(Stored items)
_ _ _ _
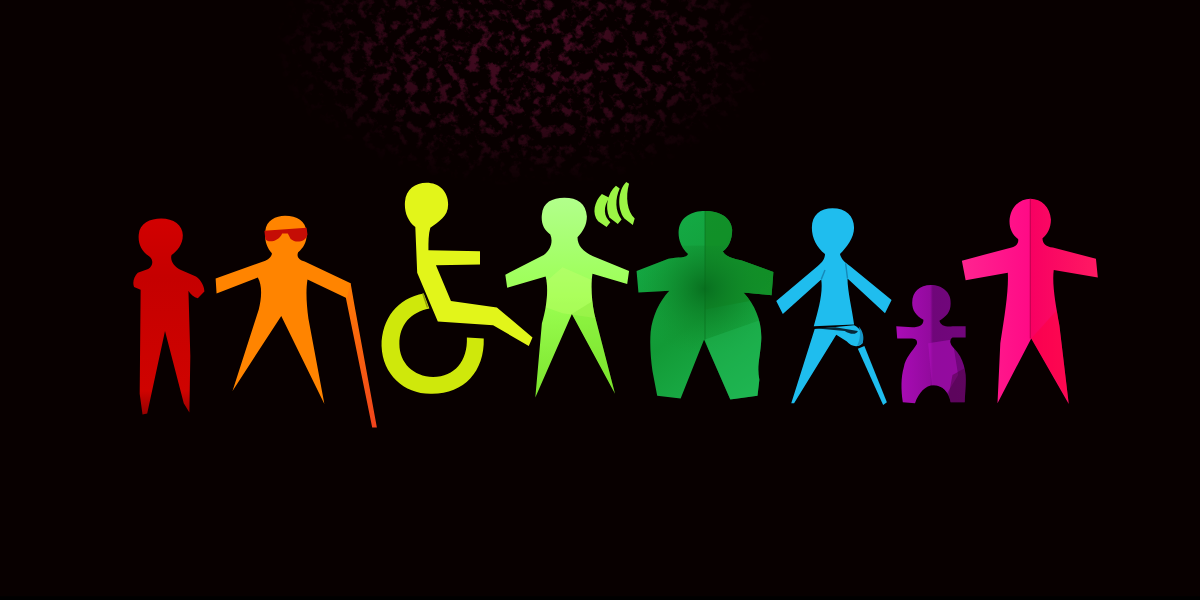
<!DOCTYPE html>
<html lang="en">
<head>
<meta charset="utf-8">
<title>Paper figures in rainbow colours</title>
<style>
  :root {
    --night: #080000;
    --ember: #1c0208;
    --red: #c80000;
    --orange: #ff8400;
    --glasses: #c50d05;
    --yellow: #e2f51a;
    --wheel: #cfe80b;
    --blue: #1fbdee;
    --blue-shade: #1794c4;
    --sound: #9cf545;
  }
  html, body { margin: 0; height: 100%; overflow: hidden; background: var(--night); }
  .banner { display: block; width: 1200px; height: 600px; background: var(--night); }
  .backdrop { fill: var(--night); }
  .glasses { fill: var(--glasses); }
  .wheelchair-person { fill: var(--yellow); }
  .wheel { fill: var(--wheel); }
  .sound-waves { fill: var(--sound); }
  .blue-person { fill: var(--blue); }
  .blue-shade { fill: var(--blue-shade); }
</style>
</head>
<body>
<svg class="banner" viewBox="0 0 1280 640" role="img" aria-label="A row of eight paper cut-out people of different bodies and abilities, in rainbow colours on black">
  <defs>
    <radialGradient id="ember-glow">
      <stop offset="0" stop-color="#fff"/>
      <stop offset=".6" stop-color="#fff" stop-opacity=".6"/>
      <stop offset="1" stop-color="#fff" stop-opacity="0"/>
    </radialGradient>
    <filter id="paper-grain" x="0" y="0" width="100%" height="100%">
      <feTurbulence type="fractalNoise" baseFrequency=".09" numOctaves="4" seed="7"/>
      <feColorMatrix values="0 0 0 0 .11  0 0 0 0 .005  0 0 0 0 .03  5 0 0 0 -2.5"/>
    </filter>
    <mask id="grain-area"><ellipse cx="560" cy="50" rx="270" ry="150" fill="url(#ember-glow)"/></mask>

    <linearGradient id="red-paper" gradientUnits="userSpaceOnUse" x1="0" y1="233" x2="0" y2="442">
      <stop offset="0" stop-color="#d20000"/><stop offset=".3" stop-color="#c50000"/>
      <stop offset=".88" stop-color="#cf0300"/><stop offset="1" stop-color="#970000"/>
    </linearGradient>
    <linearGradient id="cane-paper" x1="0" y1="0" x2="0" y2="1">
      <stop offset="0" stop-color="#ff7c04"/><stop offset="1" stop-color="#f1431c"/>
    </linearGradient>
    <linearGradient id="lime-paper" gradientUnits="userSpaceOnUse" x1="0" y1="210" x2="0" y2="425">
      <stop offset="0" stop-color="#b2ff8c"/><stop offset=".5" stop-color="#9bff52"/>
      <stop offset="1" stop-color="#7be32c"/>
    </linearGradient>
    <linearGradient id="green-paper" gradientUnits="userSpaceOnUse" x1="690" y1="250" x2="815" y2="420">
      <stop offset="0" stop-color="#14aa45"/><stop offset=".5" stop-color="#129a36"/>
      <stop offset="1" stop-color="#1eb54f"/>
    </linearGradient>
    <radialGradient id="green-fold" gradientUnits="userSpaceOnUse" cx="752" cy="308" r="72">
      <stop offset="0" stop-color="#08701f"/><stop offset="1" stop-color="#149330" stop-opacity="0"/>
    </radialGradient>
    <linearGradient id="purple-paper" gradientUnits="userSpaceOnUse" x1="960" y1="0" x2="1030" y2="0">
      <stop offset="0" stop-color="#a80cb4"/><stop offset=".46" stop-color="#930a9e"/>
      <stop offset=".5" stop-color="#6f0679"/><stop offset="1" stop-color="#72067c"/>
    </linearGradient>
    <linearGradient id="pink-paper" gradientUnits="userSpaceOnUse" x1="1026" y1="0" x2="1172" y2="0">
      <stop offset="0" stop-color="#ff2490"/><stop offset=".5" stop-color="#ff0a86"/>
      <stop offset=".505" stop-color="#f80062"/><stop offset="1" stop-color="#ff1a63"/>
    </linearGradient>

    <path id="lime-shape" d="M587 250C580 245 577 238 578 229C579 216 589 211 602 211C616 211 625 217 626 231C626 240 622 247 616 253C616 262 622 268 632 273L671 289L669 303L632 292C630 304 631 320 634 335L656 420L610 335L571 424L578 345C584 325 585 306 582 295L541 307L539 293L580 272C588 266 590 257 587 250Z"/>
    <path id="green-shape" d="M734 271C726 264 723 254 724 245C726 231 738 225 752 225C768 225 780 232 781 245C781 256 777 264 771 268C774 274 782 276 792 278L825 290L823 315L793 312C806 326 813 344 812 363C811 381 807 391 810 405L808 422L779 426L751 362L726 425L701 422L696 396C694 382 693 367 694 354C696 337 703 322 714 310L681 312L679 289L713 276C723 274 732 276 734 271Z"/>
    <path id="purple-shape" d="M985 341C977 337 973 331 973 323C973 311 981 304 993 304C1005 304 1015 312 1014 324C1014 333 1009 338 1002 342C1003 347 1009 349 1016 348L1030 348L1030 360L1016 360C1012 363 1013 367 1018 372C1028 382 1031 397 1030 410L1029 429L1014 429C1012 418 1005 411 996 411C987 411 980 419 976 430L963 429C961 416 961 402 964 392C966 381 973 375 978 367C979 362 976 361 971 361L957 361L956 348L973 349C981 349 985 347 985 341Z"/>
    <path id="pink-shape" d="M1086 255C1079 250 1076 242 1077 233C1079 219 1089 212 1099 212C1111 212 1120 221 1121 234C1121 243 1117 250 1112 254C1112 260 1116 263 1123 264L1169 276L1171 296L1124 288C1122 303 1126 325 1130 347L1140 431L1100 361L1064 430L1067 366C1072 335 1076 309 1075 291L1030 299L1026 278L1075 265C1083 264 1087 260 1086 255Z"/>
    <clipPath id="lime-clip"><use href="#lime-shape"/></clipPath>
    <clipPath id="green-clip"><use href="#green-shape"/></clipPath>
    <clipPath id="purple-clip"><use href="#purple-shape"/></clipPath>
    <clipPath id="pink-clip"><use href="#pink-shape"/></clipPath>
  </defs>

  <rect class="backdrop" width="1280" height="640"/>
  <g mask="url(#grain-area)" opacity=".75">
    <rect x="290" y="0" width="540" height="200" filter="url(#paper-grain)"/>
  </g>

  <g id="person-limb-difference">
    <path fill="url(#red-paper)" d="M160 274C151 268 147 260 148 250C149 238 160 233 172 233C185 233 195 240 195 251C195 261 189 268 183 272C181 278 186 285 193 288L209 295C215 299 218 306 218 311L211 318C207 317 203 314 201 310L203 380L202 440L196 430L176 353L157 441L152 442L149 420L150 309L143 306C141 301 143 295 147 291L158 287C163 284 164 278 160 274Z"/>
  </g>

  <g id="person-with-cane">
    <path fill="url(#cane-paper)" d="M367 305L374 302L378 325L402 456L397 456L369 318Z"/>
    <path fill="var(--orange)" d="M290 270C284 264 282 255 283 246C284 235 294 230 304 230C317 230 326 236 327 247C328 257 324 264 318 269C316 274 319 277 325 279L374 302L370 318L328 298C326 310 327 325 329 340L346 431L300 337L248 417L276 330C279 318 280 305 275 296L231 313L230 297L283 278C288 276 290 273 290 270Z"/>
    <path class="glasses" d="M282 246L327 243L328 250C326 258 316 260 310 255L307 249L301 249C298 257 286 260 283 255Z"/>
  </g>

  <g id="person-in-wheelchair">
    <path class="wheel" d="M452 313C424 318 407 340 407 369C408 400 432 421 461 420C495 420 517 396 516 361L498 360C499 385 485 402 462 402C441 402 426 387 426 367C426 346 438 333 458 329Z"/>
    <path class="wheelchair-person" d="M443 242C435 236 431 226 432 215C433 202 443 195 455 195C468 195 478 204 478 218C478 231 468 236 459 243C457 250 457 258 457 267L512 268L512 282L465 283L481 321L530 328L568 360L564 369L526 347L467 343L445 291Z"/>
    <path d="M451 313L456 328" stroke="#8d9b08" stroke-width="1.5"/>
  </g>

  <g id="person-hard-of-hearing">
    <use href="#lime-shape" fill="url(#lime-paper)"/>
    <g clip-path="url(#lime-clip)">
      <path d="M560 320L600 285L634 300L640 340L600 334Z" fill="#d0ff70" opacity=".3"/>
      <path d="M610 335L634 320L660 425Z" fill="#6fdc20" opacity=".25"/>
    </g>
    <g class="sound-waves">
      <path d="M642 207C634 215 631 228 638 236L647 242L651 237C644 231 643 221 650 211Z"/>
      <path d="M657 198C648 206 645 220 650 232L659 239L663 234C656 225 656 212 661 201Z"/>
      <path d="M668 194C659 203 658 222 666 233L675 240L677 233C669 226 667 210 671 196Z"/>
    </g>
  </g>

  <g id="person-large-body">
    <use href="#green-shape" fill="url(#green-paper)"/>
    <g clip-path="url(#green-clip)">
      <path d="M752 220H784V272L826 288V316L752 330Z" fill="#128a22" opacity=".75"/>
      <rect x="680" y="262" width="146" height="120" fill="url(#green-fold)"/>
      <path d="M752 362L815 340V430H775Z" fill="#22b957" opacity=".45"/>
      <path d="M752 225V362" stroke="#0a6a1c" stroke-width="1" opacity=".6"/>
    </g>
  </g>

  <g id="person-with-prosthetic-leg">
    <path class="blue-person" d="M880 271C871 264 866 254 866 243C866 229 875 222 888 222C902 222 911 230 911 243C911 254 903 264 896 271C897 276 901 280 907 284L951 320L944 334L904 297C904 311 909 330 911 346L868 348C873 330 878 313 876 298L835 335L828 321L872 284C877 280 880 276 880 271Z"/>
    <path d="M904 297L902 281M876 298L880 288" class="blue-shade" stroke="#1689b8" stroke-width="1.5"/>
    <path class="blue-person" d="M869 351L911 347C918 350 922 358 920 366C916 371 908 370 903 364L892 357L847 430L844 430Z"/>
    <path d="M869 350L891 349L915 353C914 357 907 357 901 353Z" fill="#06283a"/>
    <path class="blue-shade" d="M916 348C921 354 922 361 920 366L914 369C918 362 918 354 916 348Z"/>
    <path class="blue-person" d="M915 372L922 369L946 429L942 432Z"/>
  </g>

  <g id="person-short-stature">
    <use href="#purple-shape" fill="url(#purple-paper)"/>
    <g clip-path="url(#purple-clip)">
      <path d="M994 411L990 366L1016 362L1022 400L1010 420Z" fill="#b010bd" opacity=".55"/>
      <path d="M1016 400L1034 390V432H1010Z" fill="#4a0440" opacity=".5"/>
    </g>
  </g>

  <g id="person-standing">
    <use href="#pink-shape" fill="url(#pink-paper)"/>
    <g clip-path="url(#pink-clip)">
      <path d="M1099 212V361" stroke="#c4004f" stroke-width="1.2"/>
      <path d="M1100 361L1128 330L1142 432Z" fill="#ff0038" opacity=".4"/>
    </g>
  </g>

  <rect y="636" width="1280" height="4" fill="#000"/>
</svg>
</body>
</html>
_ _ _ _
§ Exercise goal
Above are the records; from them, give again exactly the lines from the one containing "<title>Paper figures in" through the one containing "0 0 0 0 .005", both included.

§ The answer
<title>Paper figures in rainbow colours</title>
<style>
  :root {
    --night: #080000;
    --ember: #1c0208;
    --red: #c80000;
    --orange: #ff8400;
    --glasses: #c50d05;
    --yellow: #e2f51a;
    --wheel: #cfe80b;
    --blue: #1fbdee;
    --blue-shade: #1794c4;
    --sound: #9cf545;
  }
  html, body { margin: 0; height: 100%; overflow: hidden; background: var(--night); }
  .banner { display: block; width: 1200px; height: 600px; background: var(--night); }
  .backdrop { fill: var(--night); }
  .glasses { fill: var(--glasses); }
  .wheelchair-person { fill: var(--yellow); }
  .wheel { fill: var(--wheel); }
  .sound-waves { fill: var(--sound); }
  .blue-person { fill: var(--blue); }
  .blue-shade { fill: var(--blue-shade); }
</style>
</head>
<body>
<svg class="banner" viewBox="0 0 1280 640" role="img" aria-label="A row of eight paper cut-out people of different bodies and abilities, in rainbow colours on black">
  <defs>
    <radialGradient id="ember-glow">
      <stop offset="0" stop-color="#fff"/>
      <stop offset=".6" stop-color="#fff" stop-opacity=".6"/>
      <stop offset="1" stop-color="#fff" stop-opacity="0"/>
    </radialGradient>
    <filter id="paper-grain" x="0" y="0" width="100%" height="100%">
      <feTurbulence type="fractalNoise" baseFrequency=".09" numOctaves="4" seed="7"/>
      <feColorMatrix values="0 0 0 0 .11  0 0 0 0 .005  0 0 0 0 .03  5 0 0 0 -2.5"/>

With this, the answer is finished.